The plight of credit invisibles or the underbanked has been well documented. Depending on the definition, anywhere between 50 and 75 million Americans are financially underserved due to a lack of meaningful credit history. What has been less studied is that path these consumers take into and out of credit visibility.
Previously, the CFPB has found over 77% consumers emerge at a traditional credit bureaus by the age of 25. Often, their initial presence is due to a negative or derogatory financial event. Consumers in low-income neighborhoods are 3x more likely to acquire credit history from a non-loan.
Our analysis on credit mobility shows each month:
- Between 500 and 750 thousand bureau no-hits enter the credit system.
- Between 1 and 1.5 million thick files (enough information to generate a credit score) become thin files (too little information to generate a credit score), either voluntarily (i.e., aging out or credit freeze) or involuntarily (i.e., derogatory event).
- And over 200 thousand credit bureau no-hits transition to credit visibility through alternative data (i.e., public record or non-traditional credit).
Similar to the CFPB, our data also shows there is a strong correlation between age, ethnicity, income, and credit bureau presence. For example, we know that states that have the largest foreign born (and often undocumented) populations have large numbers of credit invisibles. The relationship between race and credit visibility is even stronger – with minorities (Blacks, Hispanics, and Native Americans) exhibiting the least access to credit.

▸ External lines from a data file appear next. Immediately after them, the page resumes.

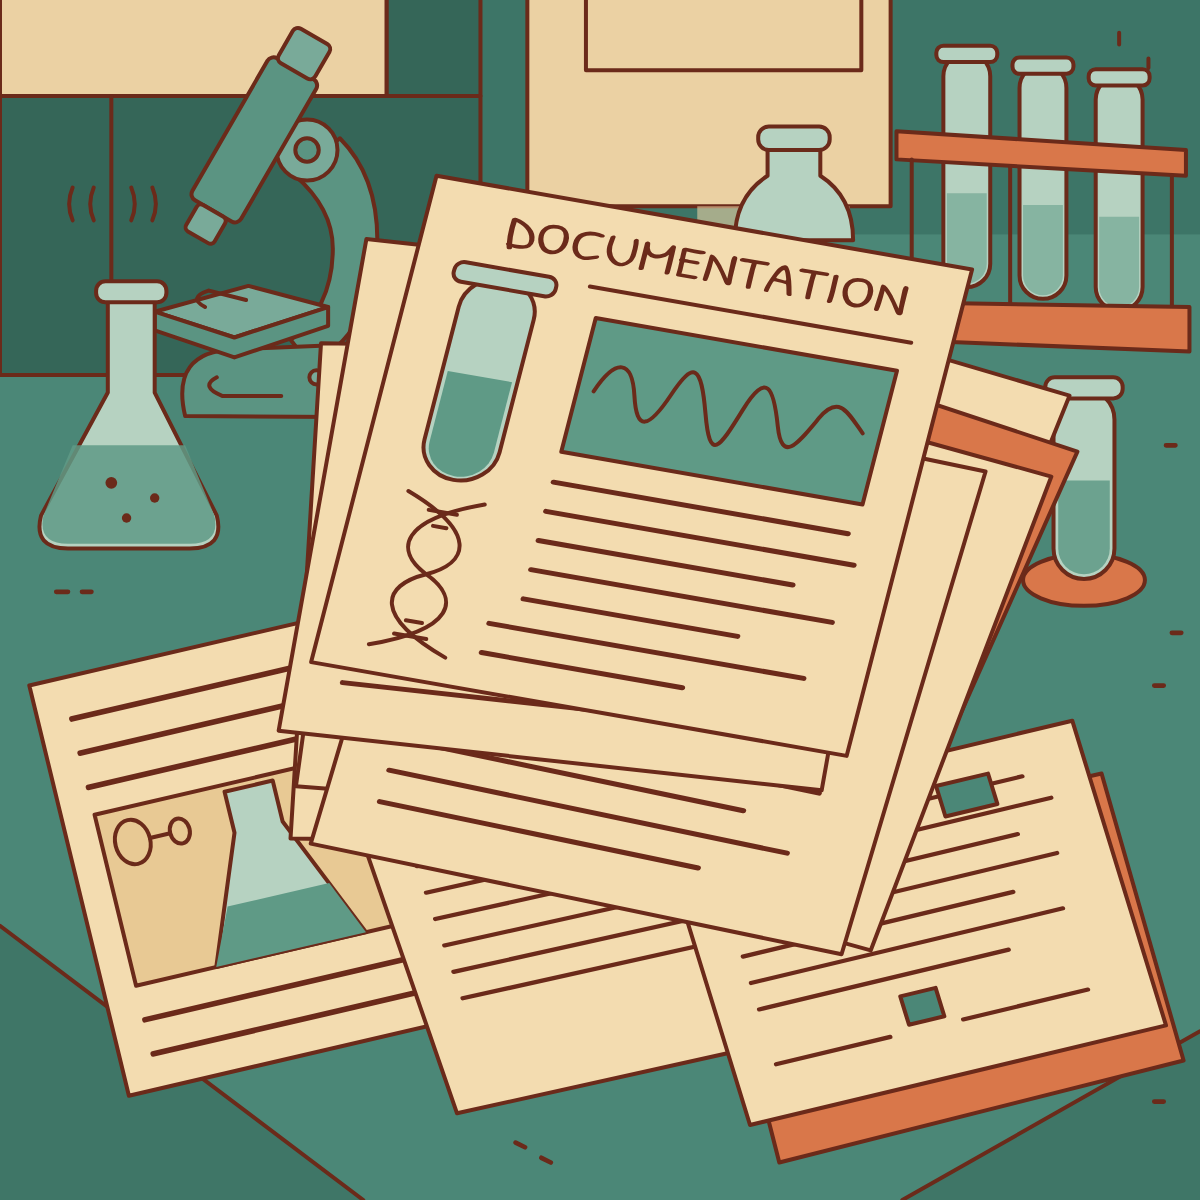
<!DOCTYPE html>
<html lang="en">
<head>
<meta charset="utf-8">
<title>Documentation</title>
<link rel="stylesheet" href="https://fonts.googleapis.com/css2?family=Patrick+Hand&display=swap">
<style>
:root{
  --ink:#6b2a1a;
  --wall:#3d7567;
  --wall-dark:#356658;
  --desk:#4b8777;
  --desk-edge:#3f7667;
  --paper:#f3dcb0;
  --paper-shade:#e8c994;
  --cabinet:#ebd1a3;
  --glass:#b6d2c1;
  --liquid:#5f9a86;
  --rust:#d9774a;
  --metal:#5b9482;
  --metal-light:#79aa99;
}
html,body{margin:0;padding:0;width:1200px;height:1200px;overflow:hidden;background:var(--wall)}
.artwork{display:block;width:1200px;height:1200px}
.outline{stroke:var(--ink);stroke-width:4;stroke-linejoin:round;stroke-linecap:round;vector-effect:non-scaling-stroke}
.rule{stroke:var(--ink);stroke-width:4;stroke-linecap:round;fill:none;vector-effect:non-scaling-stroke}
.paper{fill:var(--paper)}
.sheet-title{font-family:'Patrick Hand',cursive;font-size:36px;fill:var(--ink)}
</style>
</head>
<body>
<svg class="artwork" viewBox="0 0 1024 1024" xmlns="http://www.w3.org/2000/svg" role="img" aria-label="Stack of laboratory documentation on a lab desk with microscope, flasks and test tubes">
<defs>
  <g id="text-block" class="rule">
    <line x1="0" y1="0" x2="300" y2="0"/>
    <line x1="0" y1="26" x2="320" y2="26"/>
    <line x1="0" y1="52" x2="280" y2="52"/>
    <line x1="0" y1="78" x2="310" y2="78"/>
    <line x1="0" y1="104" x2="260" y2="104"/>
    <line x1="0" y1="130" x2="300" y2="130"/>
    <line x1="0" y1="156" x2="240" y2="156"/>
  </g>
  <g id="stack-sheet">
    <rect width="400" height="400" class="paper outline"/>
    <use href="#text-block" x="40" y="200"/>
  </g>
  <g id="rack-tube">
    <rect x="0" y="0" width="40" height="200" rx="20" fill="var(--glass)" class="outline"/>
    <path d="M3 120 H37 V180 A17 17 0 0 1 3 180 Z" fill="var(--liquid)" opacity=".55"/>
    <rect x="-6" y="-6" width="52" height="14" rx="6" fill="var(--glass)" class="outline"/>
  </g>
</defs>

<!-- room -->
<rect width="1024" height="1024" fill="var(--wall)"/>
<rect x="0" y="200" width="1024" height="824" fill="var(--desk)"/>
<rect x="0" y="-4" width="330" height="86" fill="var(--cabinet)" class="outline"/>
<rect x="330" y="-4" width="80" height="86" fill="var(--wall-dark)" class="outline"/>
<rect x="0" y="82" width="410" height="238" fill="var(--wall-dark)" class="outline"/>
<line x1="95" y1="82" x2="95" y2="320" class="rule"/>
<path d="M62 160 q-6 14 0 28 M80 160 q-6 14 0 28 M112 160 q6 14 0 28 M130 160 q6 14 0 28" class="rule"/>
<rect x="450" y="-4" width="310" height="180" fill="var(--cabinet)" class="outline"/>
<rect x="500" y="-4" width="235" height="64" fill="none" class="outline"/>
<rect x="595" y="176" width="130" height="30" fill="var(--cabinet)" opacity=".6"/>
<path d="M955 28 v10 M980 50 v8" class="rule"/>
<path d="M0 790 L310 1024 H0 Z" fill="var(--desk-edge)"/>
<path d="M0 790 L310 1024" class="rule"/>
<path d="M1024 880 L770 1024 H1024 Z" fill="var(--desk-edge)"/>
<path d="M1024 880 L770 1024" class="rule"/>

<!-- bottle -->
<g class="bottle">
  <path d="M655 125 H700 V150 Q728 168 728 205 H627 Q627 168 655 150 Z" fill="var(--glass)" class="outline"/>
  <rect x="647" y="108" width="61" height="20" rx="9" fill="var(--glass)" class="outline"/>
</g>

<!-- microscope -->
<g class="microscope">
  <path d="M265 312 Q322 280 322 205 Q322 150 290 118 L252 150 Q284 178 284 212 Q284 262 248 290 Z" fill="var(--metal)" class="outline"/>
  <circle cx="262" cy="128" r="26" fill="var(--metal-light)" class="outline"/>
  <circle cx="262" cy="128" r="10" fill="var(--metal)" class="outline"/>
  <g transform="translate(212 128) rotate(30)">
    <rect x="-24" y="-80" width="48" height="140" rx="6" fill="var(--metal)" class="outline"/>
    <rect x="-18" y="-112" width="36" height="34" rx="5" fill="var(--metal-light)" class="outline"/>
    <rect x="-14" y="60" width="28" height="26" rx="4" fill="var(--metal-light)" class="outline"/>
  </g>
  <path d="M158 355 Q145 300 200 298 L300 294 Q332 298 330 330 L325 356 Z" fill="var(--metal)" class="outline"/>
  <path d="M132 266 L212 244 L280 262 L200 288 Z" fill="var(--metal-light)" class="outline"/>
  <path d="M132 266 V282 L200 305 L280 278 V262 L200 288 Z" fill="var(--metal)" class="outline"/>
  <path d="M175 262 Q160 254 178 248 L210 256" class="rule"/>
  <path d="M185 322 Q170 330 190 338 H240" class="rule"/>
  <circle cx="270" cy="322" r="6" fill="var(--metal-light)" class="outline"/>
</g>

<!-- flask -->
<g class="flask">
  <path d="M92 255 H132 V335 L185 440 Q192 468 162 468 H58 Q28 468 35 440 L92 335 Z" fill="var(--glass)" class="outline"/>
  <path d="M62 380 H158 L183 440 Q188 464 162 464 H58 Q32 464 37 440 Z" fill="var(--liquid)" opacity=".85"/>
  <rect x="82" y="240" width="60" height="18" rx="8" fill="var(--glass)" class="outline"/>
  <circle cx="95" cy="412" r="5" fill="var(--ink)"/><circle cx="132" cy="425" r="4" fill="var(--ink)"/><circle cx="108" cy="442" r="4" fill="var(--ink)"/>
</g>

<!-- test tube rack -->
<g class="tube-rack">
  <use href="#rack-tube" x="805" y="45"/>
  <use href="#rack-tube" x="870" y="55"/>
  <use href="#rack-tube" x="935" y="65"/>
  <path d="M765 112 L1012 128 V150 L765 136 Z" fill="var(--rust)" class="outline"/>
  <path d="M778 136 V262 M1000 150 V262 M862 142 V262" class="rule"/>
  <path d="M765 258 L1015 262 V300 L765 290 Z" fill="var(--rust)" class="outline"/>
</g>

<!-- tube on stand -->
<g class="tube-stand">
  <ellipse cx="925" cy="495" rx="52" ry="22" fill="var(--rust)" class="outline"/>
  <rect x="899" y="332" width="52" height="162" rx="26" fill="var(--glass)" class="outline"/>
  <path d="M903 410 H947 V468 A22 22 0 0 1 903 468 Z" fill="var(--liquid)" opacity=".85"/>
  <rect x="892" y="322" width="66" height="18" rx="8" fill="var(--glass)" class="outline"/>
</g>

<!-- lower spread sheets -->
<g class="sheet-flask-figure" transform="matrix(.9125 -.2125 .2833 1.1667 25 585)">
  <rect width="400" height="300" class="paper outline"/>
  <g class="rule"><line x1="30" y1="30" x2="300" y2="30"/><line x1="30" y1="55" x2="330" y2="55"/><line x1="30" y1="80" x2="260" y2="80"/></g>
  <rect x="30" y="100" width="250" height="125" fill="var(--paper-shade)" class="outline"/>
  <circle cx="58" cy="125" r="16" fill="none" class="outline"/>
  <path d="M74 125 H92" class="rule"/><circle cx="102" cy="125" r="9" fill="none" class="outline"/>
  <path d="M150 105 H195 V135 L245 225 H105 L150 135 Z" fill="var(--glass)" class="outline"/>
  <path d="M128 185 H223 L245 225 H105 Z" fill="var(--liquid)"/>
  <g class="rule"><line x1="30" y1="250" x2="330" y2="250"/><line x1="30" y1="275" x2="280" y2="275"/></g>
</g>

<g class="sheet-middle" transform="matrix(.9 -.2 .3 .8667 300 690)">
  <rect width="400" height="300" class="paper outline"/>
  <use href="#text-block" x="40" y="40"/>
</g>

<path d="M600 738 L940 660 L1010 905 L665 992 Z" fill="var(--rust)" class="outline"/>

<g class="sheet-right" transform="matrix(.8875 -.2125 .2667 .8667 560 700)">
  <rect width="400" height="300" class="paper outline"/>
  <use href="#text-block" x="40" y="40"/>
  <rect x="260" y="30" width="50" height="30" fill="var(--desk)" class="outline"/>
  <rect x="170" y="215" width="34" height="28" fill="var(--desk)" class="outline"/>
  <g class="rule"><line x1="40" y1="250" x2="150" y2="250"/><line x1="220" y1="250" x2="340" y2="250"/></g>
</g>

<!-- stacked sheets beneath documentation -->
<g class="stacked-sheets" transform="matrix(1.1425 .2 -.2675 1.0375 372.5 150)">
  <use href="#stack-sheet" transform="translate(-20 110) rotate(-10 200 200)"/>
  <use href="#stack-sheet" transform="translate(-10 80) rotate(-6 200 200)"/>
  <use href="#stack-sheet" transform="translate(70 60) rotate(7 200 200)"/>
  <rect width="400" height="400" fill="var(--rust)" class="outline" transform="translate(80 95) rotate(9 200 200)"/>
  <use href="#stack-sheet" transform="translate(75 130) rotate(6 200 200)"/>
  <use href="#stack-sheet" transform="translate(40 150) rotate(2 200 200)"/>
  <use href="#stack-sheet" transform="translate(-25 45) rotate(-4 200 200)"/>
</g>

<!-- documentation sheet -->
<g class="documentation-sheet" transform="matrix(1.1425 .2 -.2675 1.0375 372.5 150)">
  <rect width="400" height="400" class="paper outline"/>
  <text class="sheet-title" x="60" y="46" textLength="300" lengthAdjust="spacingAndGlyphs">DOCUMENTATION</text>
  <line x1="130" y1="66" x2="370" y2="66" class="rule"/>
  <g class="tube-icon">
    <rect x="40" y="72" width="56" height="165" rx="28" fill="var(--glass)" class="outline"/>
    <path d="M44 152 H92 V210 A24 24 0 0 1 44 210 Z" fill="var(--liquid)"/>
    <rect x="30" y="64" width="76" height="16" rx="7" fill="var(--glass)" class="outline"/>
  </g>
  <g class="chart">
    <rect x="140" y="90" width="225" height="110" fill="var(--liquid)" class="outline"/>
    <path d="M152 148 C162 118 174 118 182 146 S198 170 208 140 S224 112 236 150 S252 176 262 142 S280 120 290 150 S308 160 318 138 S338 130 352 144" class="rule"/>
  </g>
  <g class="dna-helix">
    <path d="M38 252 C95 275 95 300 66 315 C36 330 36 355 95 378" class="rule"/>
    <path d="M95 252 C38 275 38 300 66 315 C96 330 96 355 38 378" class="rule"/>
    <path d="M56 264 H77 M62 276 H72 M60 354 H72 M54 366 H78" class="rule"/>
  </g>
  <g class="rule">
    <line x1="140" y1="225" x2="360" y2="225"/>
    <line x1="140" y1="249" x2="370" y2="249"/>
    <line x1="140" y1="273" x2="330" y2="273"/>
    <line x1="140" y1="297" x2="365" y2="297"/>
    <line x1="140" y1="321" x2="300" y2="321"/>
    <line x1="120" y1="345" x2="355" y2="345"/>
    <line x1="120" y1="369" x2="270" y2="369"/>
  </g>
</g>

<!-- desk specks -->
<g class="rule">
  <path d="M48 505 h10 M70 505 h8 M995 380 h8 M1000 540 h8 M985 585 h8 M985 940 h8 M440 975 l8 4 M462 988 l8 4"/>
</g>
</svg>
</body>
</html>
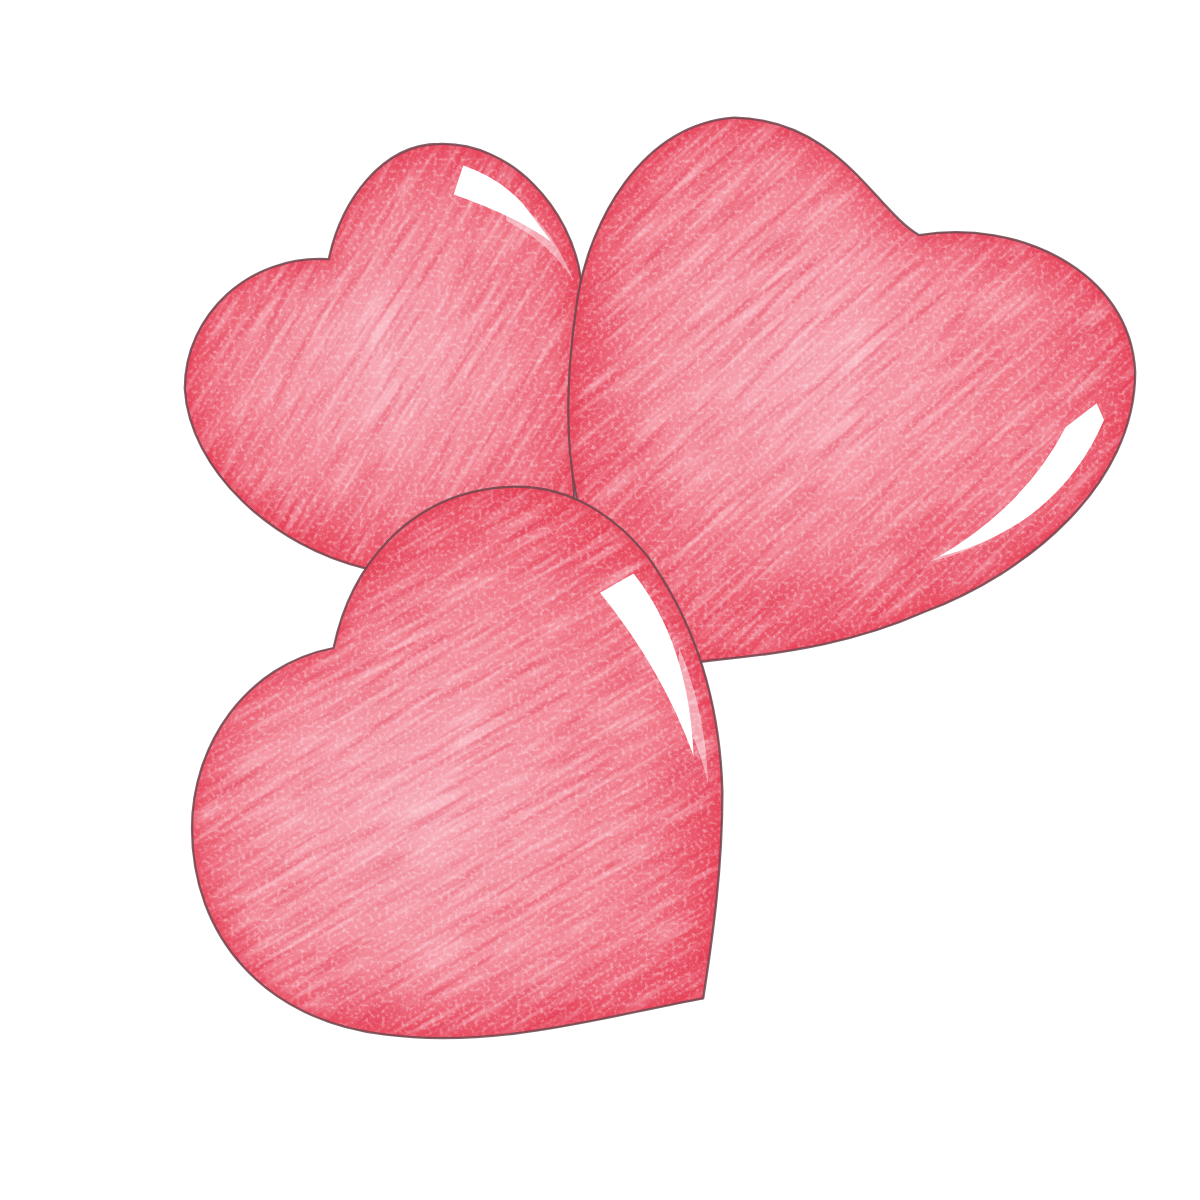
<!DOCTYPE html>
<html lang="en">
<head>
<meta charset="utf-8">
<title>Three Pencil Hearts</title>
<style>
:root{
  --paper:#ffffff;
  --blush:#f7a9b6;
  --rose:#f38594;
  --coral:#ee6274;
  --crimson:#e5384f;
  --outline:#70474e;
}
*{box-sizing:border-box}
html,body{margin:0;width:1200px;height:1200px;overflow:hidden;background:var(--paper)}
.drawing{display:block;width:1200px;height:1200px}
.stop-light{stop-color:var(--blush)}
.stop-mid{stop-color:var(--rose)}
.stop-edge{stop-color:var(--coral)}
.rim{fill:none;stroke:var(--crimson);stroke-width:20;opacity:.5;filter:url(#soften)}
.rim-fine{fill:none;stroke:var(--crimson);stroke-width:5;opacity:.45;filter:url(#soften-fine)}
.contour{fill:none;stroke:var(--outline);stroke-width:.95;stroke-linejoin:round;opacity:.85}
.shine{fill:var(--paper)}
.shine-fade{fill:var(--paper);opacity:.45}
.shade{fill:none;stroke:var(--crimson);stroke-linecap:round;filter:url(#soften)}
</style>
</head>
<body>
<svg class="drawing" viewBox="0 0 500 500" role="img" aria-label="Three glossy red hearts drawn in coloured pencil">
  <defs>
    <path id="heart-small" d="M137 108C142 84 159 60 183 60C213 59 238 87 242 116C243 150 236 180 240 215L236 240C205 241 178 242 153 237C114 228 79 196 77 162C77 131 104 106 137 108Z"/>
    <path id="heart-large" d="M383 98C365 88 350 50 306 49C266 52 246 94 241 122C236 154 235 182 240 206C246 240 250 262 252 278C270 276 284 277 298 275C330 272 358 267 385 255C428 239 473 202 473 155C471 113 424 91 383 98Z"/>
    <path id="heart-front" d="M139 270C146 236 170 206 210 203C232 201 253 211 270 232C290 260 300 292 301 330C301 362 297 390 293 416C250 424 207 437 160 431C110 425 80 390 80 345C80 311 102 277 139 270Z"/>

    <clipPath id="clip-small"><use href="#heart-small"/></clipPath>
    <clipPath id="clip-large"><use href="#heart-large"/></clipPath>
    <clipPath id="clip-front"><use href="#heart-front"/></clipPath>

    <radialGradient id="glow-small" gradientUnits="userSpaceOnUse" cx="160" cy="148" r="98">
      <stop class="stop-light" offset="0"/><stop class="stop-mid" offset=".58"/><stop class="stop-edge" offset="1"/>
    </radialGradient>
    <radialGradient id="glow-large" gradientUnits="userSpaceOnUse" cx="335" cy="152" r="140">
      <stop class="stop-light" offset="0"/><stop class="stop-mid" offset=".52"/><stop class="stop-edge" offset="1"/>
    </radialGradient>
    <radialGradient id="glow-front" gradientUnits="userSpaceOnUse" cx="172" cy="338" r="142">
      <stop class="stop-light" offset="0"/><stop class="stop-mid" offset=".6"/><stop class="stop-edge" offset="1"/>
    </radialGradient>

    <filter id="soften" x="-30%" y="-30%" width="160%" height="160%"><feGaussianBlur stdDeviation="7"/></filter>
    <filter id="soften-fine" x="-10%" y="-10%" width="120%" height="120%"><feGaussianBlur stdDeviation="1.8"/></filter>

    <filter id="pale-strokes" x="0" y="0" width="100%" height="100%" color-interpolation-filters="sRGB">
      <feTurbulence type="fractalNoise" baseFrequency=".035 .42" numOctaves="2" seed="4"/>
      <feColorMatrix values="0 0 0 0 1  0 0 0 0 .88  0 0 0 0 .9  2 0 0 0 -.92"/>
    </filter>
    <filter id="deep-strokes" x="0" y="0" width="100%" height="100%" color-interpolation-filters="sRGB">
      <feTurbulence type="fractalNoise" baseFrequency=".03 .36" numOctaves="2" seed="19"/>
      <feColorMatrix values="0 0 0 0 .87  0 0 0 0 .2  0 0 0 0 .3  0 2 0 0 -.94"/>
    </filter>
    <filter id="paper-grain" x="0" y="0" width="100%" height="100%" color-interpolation-filters="sRGB">
      <feTurbulence type="fractalNoise" baseFrequency=".62" numOctaves="2" seed="8"/>
      <feColorMatrix values="0 0 0 0 1  0 0 0 0 .9  0 0 0 0 .92  1.9 0 0 0 -.9"/>
    </filter>

    <g id="pencil-hatching">
      <rect x="-170" y="-170" width="340" height="340" filter="url(#deep-strokes)" opacity=".62"/>
      <rect x="-170" y="-170" width="340" height="340" filter="url(#pale-strokes)" opacity=".6"/>
    </g>
    <rect id="grain" x="-130" y="-130" width="260" height="260" filter="url(#paper-grain)" opacity=".7"/>
  </defs>

  <g id="small-heart">
    <g clip-path="url(#clip-small)">
      <use href="#heart-small" fill="url(#glow-small)"/>
      <use href="#heart-small" class="rim"/>
      <path class="shade" d="M100 208Q150 240 228 205" stroke-width="14" opacity=".3"/>
      <use href="#pencil-hatching" transform="translate(160 150) rotate(-58)"/>
      <use href="#grain" transform="translate(160 150)"/>
      <use href="#heart-small" class="rim-fine"/>
    </g>
    <path class="shine-fade" d="M210 80Q229 92 239 117Q229 101 211 92Z"/>
    <path class="shine" d="M193 69Q208 74 218 85L230 101Q215 90 189 81Z"/>
    <use href="#heart-small" class="contour"/>
  </g>

  <g id="large-heart">
    <g clip-path="url(#clip-large)">
      <use href="#heart-large" fill="url(#glow-large)"/>
      <use href="#heart-large" class="rim"/>
      <path class="shade" d="M250 130Q245 200 285 250Q340 258 400 225" stroke-width="22" opacity=".34"/>
      <use href="#pencil-hatching" transform="translate(355 162) rotate(-42)"/>
      <use href="#grain" transform="translate(355 162)"/>
      <use href="#heart-large" class="rim-fine"/>
    </g>
    <path class="shine-fade" d="M424 208Q408 224 387 234Q408 230 432 212Z"/>
    <path class="shine" d="M457 168L460 175Q449 201 426 217Q409 228 391 232Q427 211 444 178Z"/>
    <use href="#heart-large" class="contour"/>
  </g>

  <g id="front-heart">
    <g clip-path="url(#clip-front)">
      <use href="#heart-front" fill="url(#glow-front)"/>
      <use href="#heart-front" class="rim"/>
      <path class="shade" d="M158 240Q200 205 250 232M286 330Q292 370 280 408Q210 428 140 418" stroke-width="18" opacity=".28"/>
      <use href="#pencil-hatching" transform="translate(190 320) rotate(-30)"/>
      <use href="#grain" transform="translate(190 320)"/>
      <use href="#heart-front" class="rim-fine"/>
    </g>
    <path class="shine-fade" d="M283 270Q294 296 295 326Q291 310 282 292Z"/>
    <path class="shine" d="M264 239Q287 268 289 315Q276 279 250 247Z"/>
    <use href="#heart-front" class="contour"/>
  </g>
</svg>
</body>
</html>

Relationship between foreign born status and credit visibility (LexisNexis Risk Solutions Analysis)
Credit Bureau and LexisNexis RiskView™ scorable rates by race (LexisNexis Risk Solutions Analysis)
There is mounting evidence that the key to achieving the goal of financial inclusion is a modern and forward thinking data strategy. Non-traditional information can help score 15% more consumers than traditional bureau sources. Often, these individuals represent large swaths of the traditionally underserved populations described above. While there may be limited to no information on their credit bureau file, we often find insights like a stable address history, an occupational license, evidence of asset ownership, a business association, or post-seconday educational attendence demonstrate stability, ability, and a willingness to repay a finincial obligation. In fact, over 62% of U.S. consumers have more than one positive indicator on their LexisNexis® file—making them more likely to be credit eligible. Each year, we help lenders make credit decisions on over 1.5M credit bureau unscorables.
Learn more about our latest research on the role of alternative data in promoting financial inclusion in our latest eBook.